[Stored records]
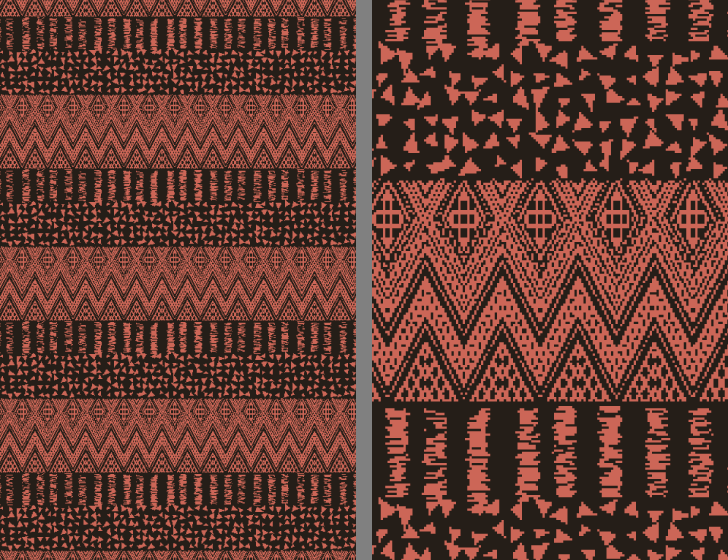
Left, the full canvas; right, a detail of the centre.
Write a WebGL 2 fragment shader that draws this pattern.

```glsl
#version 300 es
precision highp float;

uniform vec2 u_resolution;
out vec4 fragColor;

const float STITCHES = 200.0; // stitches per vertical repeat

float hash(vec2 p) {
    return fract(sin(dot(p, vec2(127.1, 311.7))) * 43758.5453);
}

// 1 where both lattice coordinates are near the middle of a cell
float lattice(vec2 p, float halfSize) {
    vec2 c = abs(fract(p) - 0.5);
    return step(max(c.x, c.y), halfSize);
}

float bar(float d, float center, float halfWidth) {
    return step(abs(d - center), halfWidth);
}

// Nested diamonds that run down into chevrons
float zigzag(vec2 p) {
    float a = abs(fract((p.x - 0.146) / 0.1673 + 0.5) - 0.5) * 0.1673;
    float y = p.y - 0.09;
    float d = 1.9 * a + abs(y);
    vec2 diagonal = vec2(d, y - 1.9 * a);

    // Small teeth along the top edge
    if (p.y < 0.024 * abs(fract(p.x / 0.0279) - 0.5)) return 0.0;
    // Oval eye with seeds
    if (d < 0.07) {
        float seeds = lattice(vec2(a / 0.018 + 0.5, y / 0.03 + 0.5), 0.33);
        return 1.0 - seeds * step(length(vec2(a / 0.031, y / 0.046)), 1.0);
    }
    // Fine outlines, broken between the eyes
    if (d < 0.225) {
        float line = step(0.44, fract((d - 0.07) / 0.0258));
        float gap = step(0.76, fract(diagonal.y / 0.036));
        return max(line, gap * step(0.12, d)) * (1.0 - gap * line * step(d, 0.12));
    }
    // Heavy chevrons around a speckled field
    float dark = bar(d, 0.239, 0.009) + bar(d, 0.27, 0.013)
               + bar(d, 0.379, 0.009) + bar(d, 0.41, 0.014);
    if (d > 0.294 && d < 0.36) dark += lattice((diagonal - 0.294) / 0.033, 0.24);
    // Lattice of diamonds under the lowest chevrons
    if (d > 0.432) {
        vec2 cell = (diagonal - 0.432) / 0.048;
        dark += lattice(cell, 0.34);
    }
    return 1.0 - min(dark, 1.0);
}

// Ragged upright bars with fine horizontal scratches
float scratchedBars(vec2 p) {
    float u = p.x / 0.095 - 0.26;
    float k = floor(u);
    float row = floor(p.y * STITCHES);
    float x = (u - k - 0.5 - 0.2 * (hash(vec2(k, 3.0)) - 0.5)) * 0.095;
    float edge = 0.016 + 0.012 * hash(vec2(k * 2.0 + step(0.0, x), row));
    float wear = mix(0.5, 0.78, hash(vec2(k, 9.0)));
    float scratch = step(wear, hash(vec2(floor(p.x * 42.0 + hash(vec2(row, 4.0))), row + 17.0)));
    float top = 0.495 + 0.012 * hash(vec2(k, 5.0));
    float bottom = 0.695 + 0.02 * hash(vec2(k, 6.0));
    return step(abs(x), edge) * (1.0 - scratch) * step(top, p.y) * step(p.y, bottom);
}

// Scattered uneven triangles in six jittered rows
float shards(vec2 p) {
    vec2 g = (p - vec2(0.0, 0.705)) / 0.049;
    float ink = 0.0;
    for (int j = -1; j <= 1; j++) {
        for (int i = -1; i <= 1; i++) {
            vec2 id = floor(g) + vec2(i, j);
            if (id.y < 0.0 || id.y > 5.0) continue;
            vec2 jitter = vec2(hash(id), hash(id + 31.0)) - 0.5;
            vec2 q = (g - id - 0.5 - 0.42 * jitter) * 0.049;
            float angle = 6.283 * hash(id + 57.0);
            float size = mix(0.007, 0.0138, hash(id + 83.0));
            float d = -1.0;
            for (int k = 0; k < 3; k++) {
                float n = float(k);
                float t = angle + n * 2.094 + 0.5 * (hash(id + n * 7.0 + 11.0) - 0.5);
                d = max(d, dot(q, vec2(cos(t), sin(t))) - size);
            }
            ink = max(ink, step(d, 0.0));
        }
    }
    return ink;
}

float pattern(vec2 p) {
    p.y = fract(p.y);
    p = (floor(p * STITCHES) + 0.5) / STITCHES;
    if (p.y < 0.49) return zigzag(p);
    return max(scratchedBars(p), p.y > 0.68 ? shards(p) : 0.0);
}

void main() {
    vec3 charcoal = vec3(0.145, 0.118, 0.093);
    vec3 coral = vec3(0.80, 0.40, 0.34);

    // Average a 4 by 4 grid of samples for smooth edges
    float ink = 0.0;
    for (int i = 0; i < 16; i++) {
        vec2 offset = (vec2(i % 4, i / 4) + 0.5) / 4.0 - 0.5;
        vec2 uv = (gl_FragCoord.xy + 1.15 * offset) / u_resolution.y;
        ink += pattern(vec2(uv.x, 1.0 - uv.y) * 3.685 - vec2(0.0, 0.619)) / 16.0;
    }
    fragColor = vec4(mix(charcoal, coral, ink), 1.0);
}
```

--

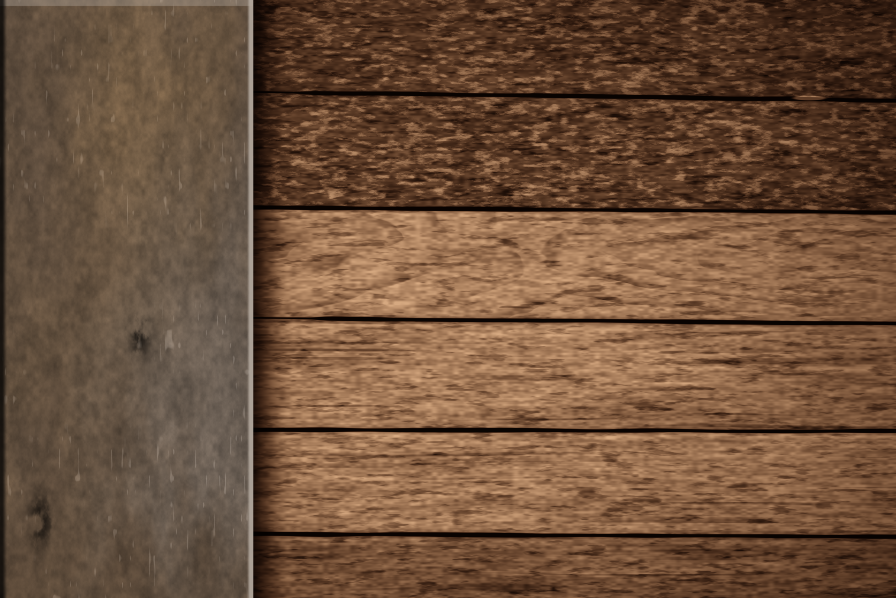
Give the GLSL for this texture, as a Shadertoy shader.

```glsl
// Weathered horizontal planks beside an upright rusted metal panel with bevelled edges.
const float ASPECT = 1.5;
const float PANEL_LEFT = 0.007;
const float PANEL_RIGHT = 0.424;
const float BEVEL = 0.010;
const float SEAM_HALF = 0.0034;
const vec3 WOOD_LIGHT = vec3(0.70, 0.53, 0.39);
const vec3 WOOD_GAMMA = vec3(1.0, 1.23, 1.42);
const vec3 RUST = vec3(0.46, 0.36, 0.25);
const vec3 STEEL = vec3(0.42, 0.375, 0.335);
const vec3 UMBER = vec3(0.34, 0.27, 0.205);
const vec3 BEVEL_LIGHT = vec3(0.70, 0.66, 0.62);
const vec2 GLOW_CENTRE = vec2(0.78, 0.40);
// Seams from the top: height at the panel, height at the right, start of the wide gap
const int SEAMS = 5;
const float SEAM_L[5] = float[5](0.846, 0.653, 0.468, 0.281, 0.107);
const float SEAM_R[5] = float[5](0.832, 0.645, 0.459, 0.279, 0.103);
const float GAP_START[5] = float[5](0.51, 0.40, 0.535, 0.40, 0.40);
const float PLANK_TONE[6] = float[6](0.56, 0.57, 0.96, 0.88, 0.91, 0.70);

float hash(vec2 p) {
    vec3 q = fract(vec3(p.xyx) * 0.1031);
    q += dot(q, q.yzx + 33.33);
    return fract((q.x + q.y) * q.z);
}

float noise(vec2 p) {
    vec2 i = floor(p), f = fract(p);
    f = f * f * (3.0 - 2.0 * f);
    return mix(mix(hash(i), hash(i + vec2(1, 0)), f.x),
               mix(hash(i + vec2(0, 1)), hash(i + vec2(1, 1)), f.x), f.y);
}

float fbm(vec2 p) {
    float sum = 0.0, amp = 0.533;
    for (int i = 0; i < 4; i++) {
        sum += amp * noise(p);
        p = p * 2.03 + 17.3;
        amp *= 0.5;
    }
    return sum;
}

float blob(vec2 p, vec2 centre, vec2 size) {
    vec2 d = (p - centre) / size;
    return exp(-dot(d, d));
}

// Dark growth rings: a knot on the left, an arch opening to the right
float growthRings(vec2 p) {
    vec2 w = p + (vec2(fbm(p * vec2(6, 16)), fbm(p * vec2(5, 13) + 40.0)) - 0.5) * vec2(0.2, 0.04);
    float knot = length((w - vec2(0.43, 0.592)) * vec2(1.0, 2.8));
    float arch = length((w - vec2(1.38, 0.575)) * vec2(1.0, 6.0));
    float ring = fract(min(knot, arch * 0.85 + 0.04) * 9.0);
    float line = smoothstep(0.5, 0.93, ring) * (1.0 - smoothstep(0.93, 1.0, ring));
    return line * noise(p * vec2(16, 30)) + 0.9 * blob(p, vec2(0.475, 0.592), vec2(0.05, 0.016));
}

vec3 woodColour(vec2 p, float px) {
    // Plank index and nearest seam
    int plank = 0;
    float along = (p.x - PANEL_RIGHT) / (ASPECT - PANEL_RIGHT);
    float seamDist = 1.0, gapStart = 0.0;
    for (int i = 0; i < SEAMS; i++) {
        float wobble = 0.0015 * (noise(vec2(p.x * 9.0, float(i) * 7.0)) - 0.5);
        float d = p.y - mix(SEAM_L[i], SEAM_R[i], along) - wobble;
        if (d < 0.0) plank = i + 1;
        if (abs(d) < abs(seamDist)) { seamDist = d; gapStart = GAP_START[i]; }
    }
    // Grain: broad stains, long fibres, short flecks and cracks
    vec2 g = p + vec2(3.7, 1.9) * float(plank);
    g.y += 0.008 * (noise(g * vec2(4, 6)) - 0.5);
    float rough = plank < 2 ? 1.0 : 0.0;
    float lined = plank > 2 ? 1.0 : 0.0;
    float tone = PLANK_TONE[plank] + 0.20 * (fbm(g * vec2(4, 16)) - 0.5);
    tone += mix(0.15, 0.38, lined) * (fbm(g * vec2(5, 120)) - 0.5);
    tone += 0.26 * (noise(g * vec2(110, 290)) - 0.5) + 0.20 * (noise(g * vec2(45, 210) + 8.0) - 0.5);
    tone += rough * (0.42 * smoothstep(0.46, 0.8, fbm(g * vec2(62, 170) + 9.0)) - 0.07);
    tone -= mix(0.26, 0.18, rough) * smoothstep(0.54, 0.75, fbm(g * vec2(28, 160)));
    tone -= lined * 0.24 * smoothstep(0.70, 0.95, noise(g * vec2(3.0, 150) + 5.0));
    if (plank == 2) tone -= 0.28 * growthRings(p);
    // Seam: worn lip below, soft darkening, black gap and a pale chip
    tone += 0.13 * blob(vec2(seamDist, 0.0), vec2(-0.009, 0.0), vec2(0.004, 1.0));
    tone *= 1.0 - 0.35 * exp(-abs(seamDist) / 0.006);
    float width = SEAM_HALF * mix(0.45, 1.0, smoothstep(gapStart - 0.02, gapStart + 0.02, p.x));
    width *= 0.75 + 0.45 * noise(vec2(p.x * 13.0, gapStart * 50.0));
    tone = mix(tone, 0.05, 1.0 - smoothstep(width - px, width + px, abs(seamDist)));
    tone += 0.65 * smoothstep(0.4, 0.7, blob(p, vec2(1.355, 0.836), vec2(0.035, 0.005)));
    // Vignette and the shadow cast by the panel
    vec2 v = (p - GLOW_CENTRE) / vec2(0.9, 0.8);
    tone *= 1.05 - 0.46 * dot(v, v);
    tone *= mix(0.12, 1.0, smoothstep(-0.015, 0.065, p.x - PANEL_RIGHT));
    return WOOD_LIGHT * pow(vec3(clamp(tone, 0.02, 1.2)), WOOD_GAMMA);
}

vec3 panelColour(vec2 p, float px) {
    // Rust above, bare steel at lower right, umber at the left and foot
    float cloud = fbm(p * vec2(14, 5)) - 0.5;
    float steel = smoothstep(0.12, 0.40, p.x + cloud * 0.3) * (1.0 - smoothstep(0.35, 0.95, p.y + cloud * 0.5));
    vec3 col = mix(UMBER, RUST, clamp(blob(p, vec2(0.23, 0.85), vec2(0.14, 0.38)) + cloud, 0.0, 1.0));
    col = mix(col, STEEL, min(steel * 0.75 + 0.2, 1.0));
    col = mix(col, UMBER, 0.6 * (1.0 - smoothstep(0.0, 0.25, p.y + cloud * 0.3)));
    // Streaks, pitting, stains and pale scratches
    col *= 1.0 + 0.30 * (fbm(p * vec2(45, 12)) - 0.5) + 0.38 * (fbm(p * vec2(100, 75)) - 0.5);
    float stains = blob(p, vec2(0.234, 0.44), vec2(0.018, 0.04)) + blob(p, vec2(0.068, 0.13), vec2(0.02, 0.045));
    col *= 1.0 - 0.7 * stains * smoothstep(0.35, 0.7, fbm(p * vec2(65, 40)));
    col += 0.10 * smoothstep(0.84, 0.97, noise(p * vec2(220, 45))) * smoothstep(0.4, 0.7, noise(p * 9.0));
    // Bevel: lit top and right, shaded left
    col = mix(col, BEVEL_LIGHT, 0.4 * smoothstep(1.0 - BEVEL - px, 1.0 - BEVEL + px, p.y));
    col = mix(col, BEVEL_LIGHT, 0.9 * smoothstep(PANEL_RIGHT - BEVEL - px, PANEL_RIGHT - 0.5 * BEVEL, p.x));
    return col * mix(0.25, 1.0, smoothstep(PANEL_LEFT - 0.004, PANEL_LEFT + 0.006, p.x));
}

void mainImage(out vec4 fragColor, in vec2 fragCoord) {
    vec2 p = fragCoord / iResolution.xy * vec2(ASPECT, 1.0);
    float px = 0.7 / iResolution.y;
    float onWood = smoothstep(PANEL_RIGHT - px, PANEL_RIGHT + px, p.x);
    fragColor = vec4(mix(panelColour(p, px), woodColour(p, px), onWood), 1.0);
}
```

* * *

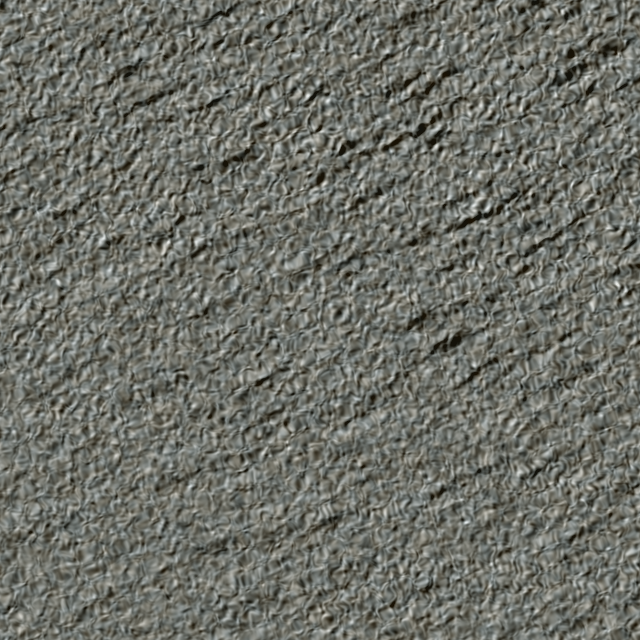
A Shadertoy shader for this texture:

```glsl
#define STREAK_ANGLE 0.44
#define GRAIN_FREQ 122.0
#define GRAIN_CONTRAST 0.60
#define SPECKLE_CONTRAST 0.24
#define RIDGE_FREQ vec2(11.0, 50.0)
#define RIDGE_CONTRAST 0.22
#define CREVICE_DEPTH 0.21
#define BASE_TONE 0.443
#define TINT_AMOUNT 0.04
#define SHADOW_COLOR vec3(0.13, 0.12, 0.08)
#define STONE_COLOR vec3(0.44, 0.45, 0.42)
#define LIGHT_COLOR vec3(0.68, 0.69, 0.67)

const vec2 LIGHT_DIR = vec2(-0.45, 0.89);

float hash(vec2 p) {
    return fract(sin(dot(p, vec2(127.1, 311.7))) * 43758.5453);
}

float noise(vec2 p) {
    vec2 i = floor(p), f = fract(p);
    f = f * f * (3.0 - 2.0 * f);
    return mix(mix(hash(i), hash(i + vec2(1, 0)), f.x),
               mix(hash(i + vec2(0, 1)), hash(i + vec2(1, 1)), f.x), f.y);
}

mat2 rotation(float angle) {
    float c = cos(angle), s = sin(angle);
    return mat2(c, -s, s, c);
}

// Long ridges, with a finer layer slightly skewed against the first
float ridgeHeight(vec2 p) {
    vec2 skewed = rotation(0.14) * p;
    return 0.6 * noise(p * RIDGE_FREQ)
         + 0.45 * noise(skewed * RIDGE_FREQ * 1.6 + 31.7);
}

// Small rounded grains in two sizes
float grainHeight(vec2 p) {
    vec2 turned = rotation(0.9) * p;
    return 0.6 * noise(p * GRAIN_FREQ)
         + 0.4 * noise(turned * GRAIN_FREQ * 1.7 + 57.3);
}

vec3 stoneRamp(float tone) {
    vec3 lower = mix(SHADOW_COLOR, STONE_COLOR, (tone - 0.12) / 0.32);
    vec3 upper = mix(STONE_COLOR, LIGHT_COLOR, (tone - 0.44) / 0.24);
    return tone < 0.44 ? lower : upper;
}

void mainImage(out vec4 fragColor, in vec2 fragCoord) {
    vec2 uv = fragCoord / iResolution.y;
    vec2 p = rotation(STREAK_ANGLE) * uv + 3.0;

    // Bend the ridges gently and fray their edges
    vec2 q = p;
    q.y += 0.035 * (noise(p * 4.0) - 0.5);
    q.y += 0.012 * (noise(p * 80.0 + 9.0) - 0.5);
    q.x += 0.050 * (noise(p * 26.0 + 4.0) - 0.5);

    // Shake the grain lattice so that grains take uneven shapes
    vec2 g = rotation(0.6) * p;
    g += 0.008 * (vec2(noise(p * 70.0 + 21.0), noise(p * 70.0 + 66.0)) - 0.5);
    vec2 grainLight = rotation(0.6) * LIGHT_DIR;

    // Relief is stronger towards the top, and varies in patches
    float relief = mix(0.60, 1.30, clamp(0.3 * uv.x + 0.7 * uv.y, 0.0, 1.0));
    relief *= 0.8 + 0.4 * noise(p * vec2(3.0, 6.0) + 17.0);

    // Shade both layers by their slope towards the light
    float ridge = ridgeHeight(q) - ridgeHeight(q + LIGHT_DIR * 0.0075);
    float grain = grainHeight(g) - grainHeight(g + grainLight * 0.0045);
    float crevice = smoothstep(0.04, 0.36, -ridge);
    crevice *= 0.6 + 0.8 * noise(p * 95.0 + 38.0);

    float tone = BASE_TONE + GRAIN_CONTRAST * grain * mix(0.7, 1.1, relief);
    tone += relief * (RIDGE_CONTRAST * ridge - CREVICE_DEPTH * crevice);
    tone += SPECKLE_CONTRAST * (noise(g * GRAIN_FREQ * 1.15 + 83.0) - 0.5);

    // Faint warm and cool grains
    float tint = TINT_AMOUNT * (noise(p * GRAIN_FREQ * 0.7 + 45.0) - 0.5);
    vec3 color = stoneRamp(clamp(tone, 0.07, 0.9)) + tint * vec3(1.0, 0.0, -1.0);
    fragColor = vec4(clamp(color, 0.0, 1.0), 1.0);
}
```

** HOW TO COMPLETE THIS TASK **
The answer must be a single number: the count of lines above that contain "floor".

** EXPECTED ANSWER **
7